Prof. SAW Seang-Me
Professor, Duke-NUS Medical School, Singapore
Head of Myopia Unit, Singapore Eye Research Institute
Presentation Topic - Strategies and Public Health Policies on Myopia
Myopia is fast becoming a global public health burden with its increasing prevalence, particularly in developed countries. Globally, the prevalence of myopia and high myopia (HM) is 28.3% and 4.0%, respectively, and these numbers are estimated to increase to 49.8% for myopia and 9.8% for HM by 2050. The burden of myopia is tremendous as adults with HM are more likely to develop pathologic myopia (PM) changes that can lead to blindness. Accordingly, preventive measures are necessary for each step of myopia progression toward vision loss.
Approaches to prevent myopia-related blindness should therefore attempt to
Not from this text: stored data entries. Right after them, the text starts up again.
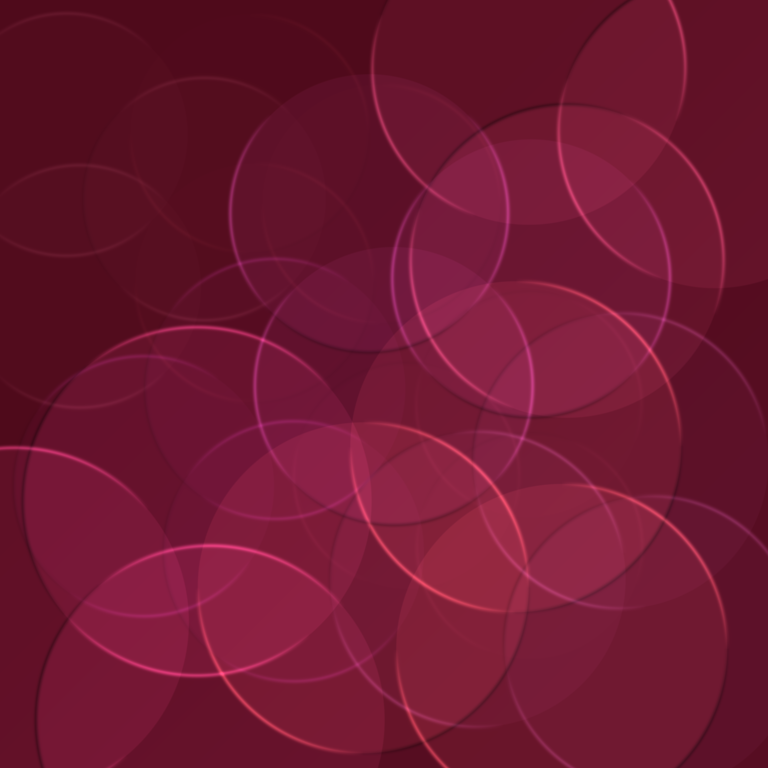
Write a WebGL 2 fragment shader that draws this background.

```glsl
#version 300 es
precision highp float;
// Translucent wine-red bubbles in overlapping trefoils, with rims that turn from light to dark.

uniform vec2 u_resolution;
out vec4 fragColor;

const int FAMILIES = 7;
const int TREFOILS = 9;            // those beyond FAMILIES are faint ghosts
const float GHOST_STRENGTH = 0.1;
const float GHOST_SCALE = 0.72;
const float LARGEST_RADIUS = 0.227;
const float RADIUS_STEP = 0.0115;
const float SPREAD = 0.725;        // bubble offset from trefoil centre, in radii
const float RIM_WIDTH = 0.0027;
const float EDGE_SOFTNESS = 0.0012;
const float FILL = 0.165;
const float RIM_SHADE = 0.3;
const float THIRD_TURN = 2.0943951;
const vec3 WINE_DARK = vec3(0.308, 0.038, 0.105);
const vec3 WINE_WARM = vec3(0.340, 0.052, 0.132);

// Light added by each family (rgb) and the axis of its lit rim in degrees (w)
const vec4 TINTS[FAMILIES] = vec4[](
    vec4(0.42, 0.14, 0.27, 85.0),   // pink
    vec4(0.44, 0.18, 0.19, 225.0),  // coral
    vec4(0.36, 0.15, 0.22, 25.0),   // rose
    vec4(0.16, 0.09, 0.17, 55.0),   // plum
    vec4(0.25, 0.11, 0.26, 180.0),  // violet
    vec4(0.12, 0.04, 0.13, 100.0),  // mulberry
    vec4(0.08, 0.05, 0.06, 90.0)    // dusk
);

// Centres sweep around the canvas while alternating below and above the middle
vec2 trefoilCentre(float index) {
    float side = mod(index, 2.0) < 0.5 ? 1.0 : -1.0;
    float lift = 0.2 + 0.1 * cos(1.2566 * (index - 2.0));
    return vec2(0.47 + 0.33 * sin(0.79 * index - 0.3), 0.5 + side * lift);
}

// Blends one bubble over the colour so far
vec3 addBubble(vec3 colour, vec2 offset, float radius, vec4 tint, float strength, float pixel) {
    float edge = length(offset) - radius;
    float soft = max(EDGE_SOFTNESS, pixel);
    float inside = 1.0 - smoothstep(-soft, soft, edge);
    float rimWidth = max(RIM_WIDTH, 0.7 * pixel);
    float rim = exp(-edge * edge / (rimWidth * rimWidth));

    // Lit at both ends of the axis, shaded on one flank
    float angle = atan(offset.y, offset.x) - radians(tint.w);
    float lit = pow(max(cos(2.0 * angle), 0.0), 0.75);
    float shaded = smoothstep(0.55, 1.0, sin(angle));

    float shade = RIM_SHADE * min(1.0, 2.8 * tint.r) * shaded * rim;
    colour += strength * tint.rgb * (FILL * inside + 0.85 * lit * rim);
    return colour * (1.0 - strength * shade);
}

void main() {
    float canvas = min(u_resolution.x, u_resolution.y);
    vec2 point = (gl_FragCoord.xy - 0.5 * u_resolution) / canvas + 0.5;
    float pixel = 1.0 / canvas;

    // Backdrop warms towards the lower right
    float warmth = smoothstep(-0.4, 0.7, point.x - point.y);
    vec3 colour = mix(WINE_DARK, WINE_WARM, warmth);

    for (int i = 1; i <= TREFOILS; i++) {
        int family = i % FAMILIES;
        bool ghost = i > FAMILIES;
        float index = float(i);
        float radius = LARGEST_RADIUS - RADIUS_STEP * float(family);
        radius *= ghost ? GHOST_SCALE : 1.0;
        float strength = ghost ? GHOST_STRENGTH : 1.0;
        vec2 centre = trefoilCentre(index);

        // Three bubbles evenly spaced about the centre
        for (int lobe = 0; lobe < 3; lobe++) {
            float turn = 0.25 + 1.02 * index + THIRD_TURN * float(lobe);
            vec2 lobeCentre = centre + SPREAD * radius * vec2(cos(turn), sin(turn));
            colour = addBubble(colour, point - lobeCentre, radius, TINTS[family], strength, pixel);
        }
    }
    fragColor = vec4(colour, 1.0);
}
```
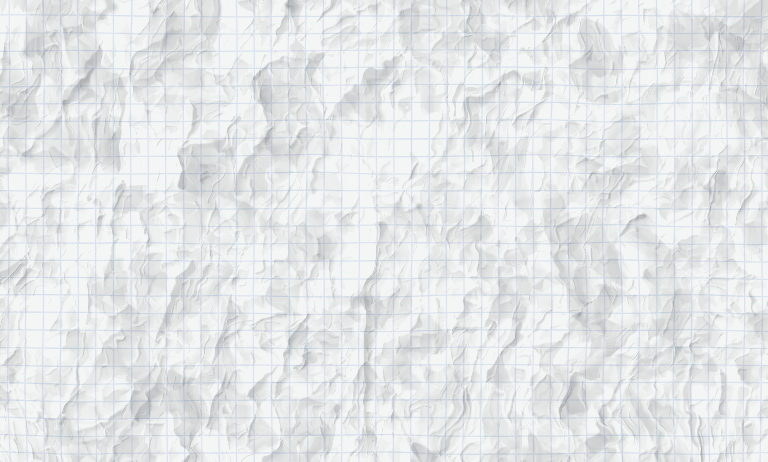
Reproduce this texture procedurally as a Shadertoy shader.

```glsl
// Crumpled white graph paper: layers of warped Voronoi facets give flat tilted
// planes, their borders give sharp one-sided creases, and a thin blue grid
// is printed on top, bent slightly by the same warp.

vec2 hash22(vec2 p) {
    vec3 q = fract(p.xyx * vec3(0.1031, 0.1030, 0.0973));
    q += dot(q, q.yzx + 33.33);
    return fract((q.xx + q.yz) * q.zy);
}

// Smooth vector noise in -0.5..0.5
vec2 noise2(vec2 p) {
    vec2 i = floor(p), f = fract(p);
    f = f * f * (3.0 - 2.0 * f);
    vec2 low = mix(hash22(i), hash22(i + vec2(1, 0)), f.x);
    vec2 high = mix(hash22(i + vec2(0, 1)), hash22(i + vec2(1, 1)), f.x);
    return mix(low, high, f.y) - 0.5;
}

// Random level plus a random slope across one facet
float facetTone(vec2 id, vec2 toSeed) {
    return hash22(id + 17.0).x - 0.5 + 1.5 * dot(toSeed, hash22(id + 53.0) - 0.5);
}

// x: tone of the facet, y: signed crease (positive is shadow)
vec2 crumple(vec2 p, float soft) {
    vec2 cell = floor(p), id1 = cell, id2 = cell, r1 = vec2(9.0), r2 = vec2(9.0);
    for (int y = -1; y <= 1; y++)
    for (int x = -1; x <= 1; x++) {
        vec2 id = cell + vec2(x, y);
        vec2 r = id + 0.05 + 0.9 * hash22(id) - p;
        if (dot(r, r) < dot(r1, r1)) {
            r2 = r1; id2 = id1;
            r1 = r; id1 = id;
        } else if (dot(r, r) < dot(r2, r2)) {
            r2 = r; id2 = id;
        }
    }
    vec2 normal = normalize(r2 - r1);
    float edge = dot(0.5 * (r1 + r2), normal);
    float tone1 = facetTone(id1, r1), tone2 = facetTone(id2, r2);
    float tone = mix(0.5 * (tone1 + tone2), tone1, smoothstep(0.0, soft, edge));

    // Each border has its own strength; some do not fold at all
    float strength = smoothstep(0.4, 0.9, hash22(id1 + id2 + 91.0).x);
    float width = 0.08 + 0.24 * (noise2(p * 2.3).x + 0.5);
    float crease = dot(normal, vec2(-0.92, 0.39)) * strength
                 * smoothstep(width, width * 0.3, edge) * smoothstep(0.0, soft, edge);
    return vec2(tone, crease);
}

void mainImage(out vec4 fragColor, in vec2 fragCoord) {
    float px = 1.0 / iResolution.y;
    vec2 p = fragCoord * px;

    // Ragged warp, then a slight lean that stretches the facets upward
    vec2 bend = noise2(p * 6.0);
    vec2 warp = 0.06 * bend + 0.026 * noise2(p * 19.0) + 0.01 * noise2(p * 60.0);
    vec2 q = mat2(1.25, 0.08, -0.22, 0.8) * (p + warp);

    // Facets from large planes to small chips
    float tone = 0.0, fold = 0.0, scale = 5.5, weight = 0.42;
    for (int i = 0; i < 4; i++) {
        vec2 c = crumple(q * scale + float(i) * 37.0, 0.9 * scale * px);
        tone += weight * c.x;
        fold += weight * c.y;
        scale *= 1.9;
        weight *= 0.96;
    }
    float shade = 0.92 + 0.165 * tone;
    shade -= 0.24 * max(fold, 0.0) + 0.09 * min(fold, 0.0);

    // Long broken fold down the middle
    float side = p.x - 0.475 * iResolution.x * px + 0.5 * warp.x;
    float broken = smoothstep(-0.15, 0.2, noise2(vec2(3.0, p.y * 7.0)).x);
    shade -= 0.12 * broken * smoothstep(0.0, px, side) * smoothstep(0.026, 0.004, side);
    shade += 0.03 * smoothstep(-0.04, 0.0, side) * smoothstep(px, 0.0, side);

    // Soft steps of grey, with the highlights held below white
    float level = shade / 0.024;
    float stepped = (floor(level) + smoothstep(0.3, 0.7, fract(level))) * 0.024;
    shade = clamp(mix(shade, stepped, 0.6), 0.68, 0.962);
    vec3 color = shade + vec3(-0.004, 0.001, 0.001);
    color += vec3(-0.004, 0.0, 0.008) * smoothstep(0.87, 0.78, shade);

    // Printed grid with uneven ink
    vec2 grid = (p + 0.004 * bend + 0.03 * warp) * 26.4;
    vec2 toLine = abs(fract(grid) - 0.5) / 26.4;
    vec2 ink = clamp((0.0013 - toLine) / px + 0.5, 0.0, 1.0);
    float line = max(ink.x, ink.y) * (0.9 + 0.4 * noise2(p * 30.0).y);
    color *= mix(vec3(1.0), vec3(0.875, 0.91, 0.967), line);

    fragColor = vec4(color, 1.0);
}
```
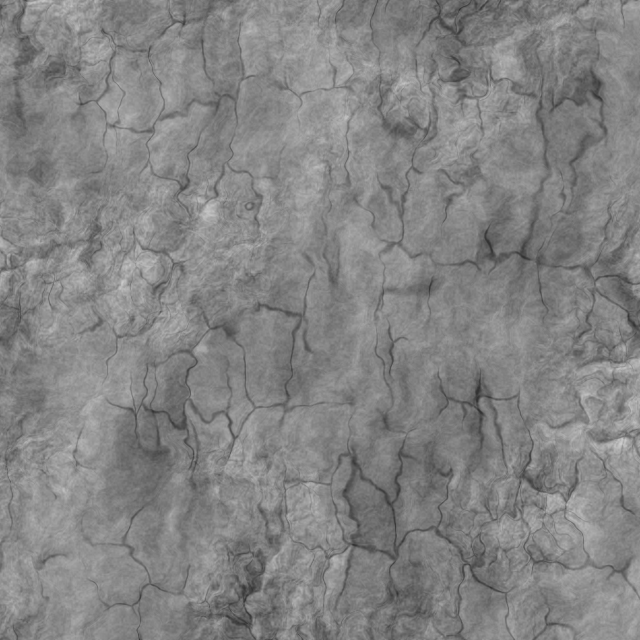
Give the GLSL for this texture, as a WebGL 2 fragment shader.

```glsl
#version 300 es
precision highp float;
// Weathered grey rock face: mottled stone with vertical streaks, bevelled
// blocks lit from above, broken cracks and fissures, and fine grain.
// Built from warped value noise and a squarish cellular pattern.

uniform vec2 u_resolution;
out vec4 fragColor;

const float BASE_TONE = 0.512;
const float PATCH_CONTRAST = 0.30;
const float STREAK_CONTRAST = 0.24;
const float RELIEF_CONTRAST = 0.85;
const float CRACK_DEPTH = 0.15;
const float FISSURE_DEPTH = 0.13;
const float GRAIN_CONTRAST = 0.11;
const vec2 PATCH_SCALE = vec2(8.0, 6.0);
const vec2 STREAK_SCALE = vec2(34.0, 10.0);
const vec2 BLOCK_SCALE = vec2(13.0, 8.5);
const vec2 CHIP_SCALE = vec2(31.0, 23.0);
const vec2 FISSURE_SCALE = vec2(21.0, 4.5);
const vec2 LIGHT_STEP = vec2(-0.0016, 0.0036);

// Integer hash giving two values from 0 to 1
vec2 hash2(vec2 cell) {
  uvec2 q = uvec2(ivec2(cell)) * uvec2(1597334673u, 3812015801u);
  uint n = (q.x ^ q.y) * 1597334673u;
  n = (n ^ (n >> 15)) * 2246822519u;
  n ^= n >> 13;
  return vec2(n & 65535u, n >> 16) / 65535.0;
}

float noise(vec2 p) {
  vec2 cell = floor(p), f = fract(p);
  f = f * f * (3.0 - 2.0 * f);
  float low = mix(hash2(cell).x, hash2(cell + vec2(1, 0)).x, f.x);
  float high = mix(hash2(cell + vec2(0, 1)).x, hash2(cell + vec2(1, 1)).x, f.x);
  return mix(low, high, f.y);
}

float fbm(vec2 p) {
  float sum = 0.0, weight = 0.5;
  for (int i = 0; i < 5; i++) {
    sum += weight * noise(p);
    p = mat2(1.98, 0.18, -0.18, 1.98) * p + 17.3;
    weight *= 0.52;
  }
  return sum;
}

// Squarish cells: x is the gap to the nearest seam, y a random value per cell
vec2 blocks(vec2 p) {
  vec2 cell = floor(p);
  float nearest = 9.0, second = 9.0, id = 0.0;
  for (int j = -1; j <= 1; j++) {
    for (int i = -1; i <= 1; i++) {
      vec2 c = cell + vec2(i, j);
      vec2 d = c + 0.1 + 0.8 * hash2(c) - p;
      d *= d;
      float dist = sqrt(length(d));
      if (dist < nearest) {
        second = nearest;
        nearest = dist;
        id = hash2(c + 71.0).y;
      } else {
        second = min(second, dist);
      }
    }
  }
  return vec2(second - nearest, id);
}

// Stone height: rough surface with raised, bevelled blocks
float height(vec2 p) {
  vec2 block = blocks(p * BLOCK_SCALE);
  float bevel = smoothstep(0.0, 0.28, block.x) * block.y * block.y;
  return 0.32 * bevel + 0.9 * fbm(p * vec2(30.0, 24.0));
}

void main() {
  vec2 uv = gl_FragCoord.xy / min(u_resolution.x, u_resolution.y);
  float pixel = 1.0 / min(u_resolution.x, u_resolution.y);

  // Ragged outlines
  vec2 warp = vec2(fbm(uv * 7.0 + 3.1), fbm(uv * 7.0 + 41.7)) - 0.5;
  vec2 jitter = vec2(noise(uv * 62.0 + 9.0), noise(uv * 62.0 + 55.0)) - 0.5;
  vec2 p = uv + 0.10 * warp + 0.011 * jitter + 2.0;

  // Smooth and rough regions
  float region = smoothstep(0.34, 0.64, fbm(uv * 5.0 + 23.0));
  float roughness = mix(0.55, 1.3, region);

  // Mottling and vertical stains
  float tone = BASE_TONE;
  tone += PATCH_CONTRAST * (fbm(p * PATCH_SCALE) - 0.48);
  tone += STREAK_CONTRAST * (fbm(p * STREAK_SCALE + 60.0) - 0.48);

  // Light from above
  float slope = height(p) - height(p + LIGHT_STEP);
  tone += roughness * clamp(RELIEF_CONTRAST * slope, -0.13, 0.14);

  // Broken cracks between blocks and between small chips
  float breaks = smoothstep(0.42, 0.62, fbm(uv * 13.0 + 90.0));
  float seam = blocks(p * BLOCK_SCALE).x;
  float chip = blocks(p * CHIP_SCALE + 8.0).x;
  float crack = breaks * (1.0 - smoothstep(0.0, 0.05 + 16.0 * pixel, seam));
  float chipCrack = region * breaks * (1.0 - smoothstep(0.0, 0.07 + 36.0 * pixel, chip));
  tone -= CRACK_DEPTH * max(crack, 0.65 * chipCrack);

  // Long upright fissures
  float ridge = abs(noise(p * FISSURE_SCALE + 30.0) - 0.5);
  float fissureMask = smoothstep(0.48, 0.66, fbm(uv * vec2(9.0, 6.0) + 12.0));
  tone -= FISSURE_DEPTH * fissureMask * (1.0 - smoothstep(0.0, 0.035 + 16.0 * pixel, ridge));

  // Fine grain
  float grain = 0.6 * noise(uv * 330.0) + 0.4 * noise(uv * vec2(150.0, 185.0) + 5.0) - 0.5;
  tone += GRAIN_CONTRAST * mix(0.8, 1.25, region) * grain;

  fragColor = vec4(vec3(clamp(tone, 0.2, 0.8)), 1.0);
}
```
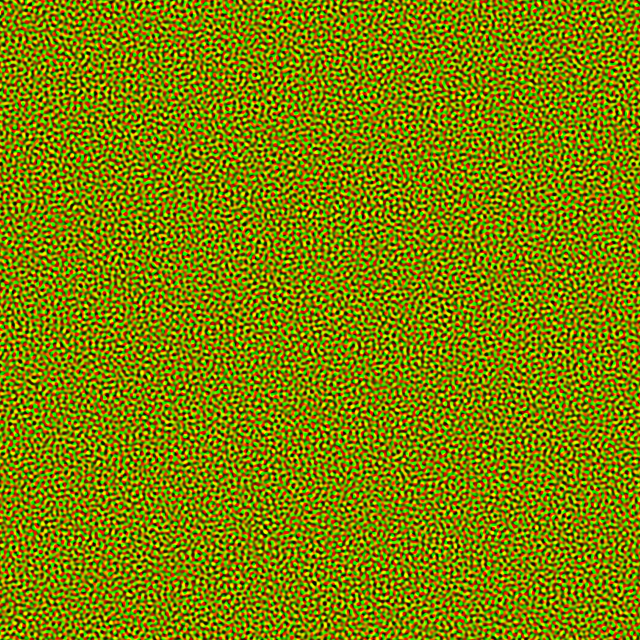
Give the GLSL for this texture, as a Shadertoy shader.

```glsl
// Fine isotropic labyrinth grain: independent red and green band-limited noise.
#define CYCLES 108.0     // mean grain periods per canvas height
#define SPREAD 0.28      // relative width of the frequency band
#define WAVES 48         // plane waves summed per channel
#define CONTRAST 0.8     // steepness of the tone curve
#define RED_LEVEL 0.505
#define GREEN_LEVEL 0.515

const float PI = 3.14159265;

float hash(vec2 p) {
    return fract(sin(dot(p, vec2(127.1, 311.7))) * 43758.5453);
}

// Random field of unit variance with a ring-shaped spectrum
float ringNoise(vec2 p, float seed) {
    float sum = 0.0;
    for (int i = 0; i < WAVES; i++) {
        float id = float(i);
        float angle = PI * (id + hash(vec2(id, seed))) / float(WAVES);
        float band = 2.0 * hash(vec2(id, seed + 17.0)) - 1.0;
        float phase = hash(vec2(id, seed + 41.0));
        float frequency = CYCLES * (1.0 + SPREAD * band);
        vec2 direction = vec2(cos(angle), sin(angle));
        sum += cos(2.0 * PI * (frequency * dot(p, direction) + phase));
    }
    return sum * sqrt(2.0 / float(WAVES));
}

// Spreads the bell-shaped noise evenly over the tonal range
float tone(float noise, float level) {
    return clamp(level + 0.5 * tanh(CONTRAST * noise), 0.0, 1.0);
}

void mainImage(out vec4 fragColor, in vec2 fragCoord) {
    vec2 uv = fragCoord / iResolution.y;
    float red = tone(ringNoise(uv, 3.0), RED_LEVEL);
    float green = tone(ringNoise(uv, 89.0), GREEN_LEVEL);
    fragColor = vec4(red, green, 0.0, 1.0);
}
```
1. prevent or delay the onset of myopia among children - by increased outdoor time
2. stunt progression from low/mild myopia to HM – through optical (e.g. defocus incorporated soft contact, orthokeratology, and progressive-additional lenses) and pharmacological (e.g. low dose of atropine) interventions
3. stunt progression from HM to PM – through medical/surgical treatments (e.g. anti-vascular endothelial growth actor therapies, macula buckling and scleral crosslinking). Recent clinical trials aiming for retarding myopia progression have shown encouraging results.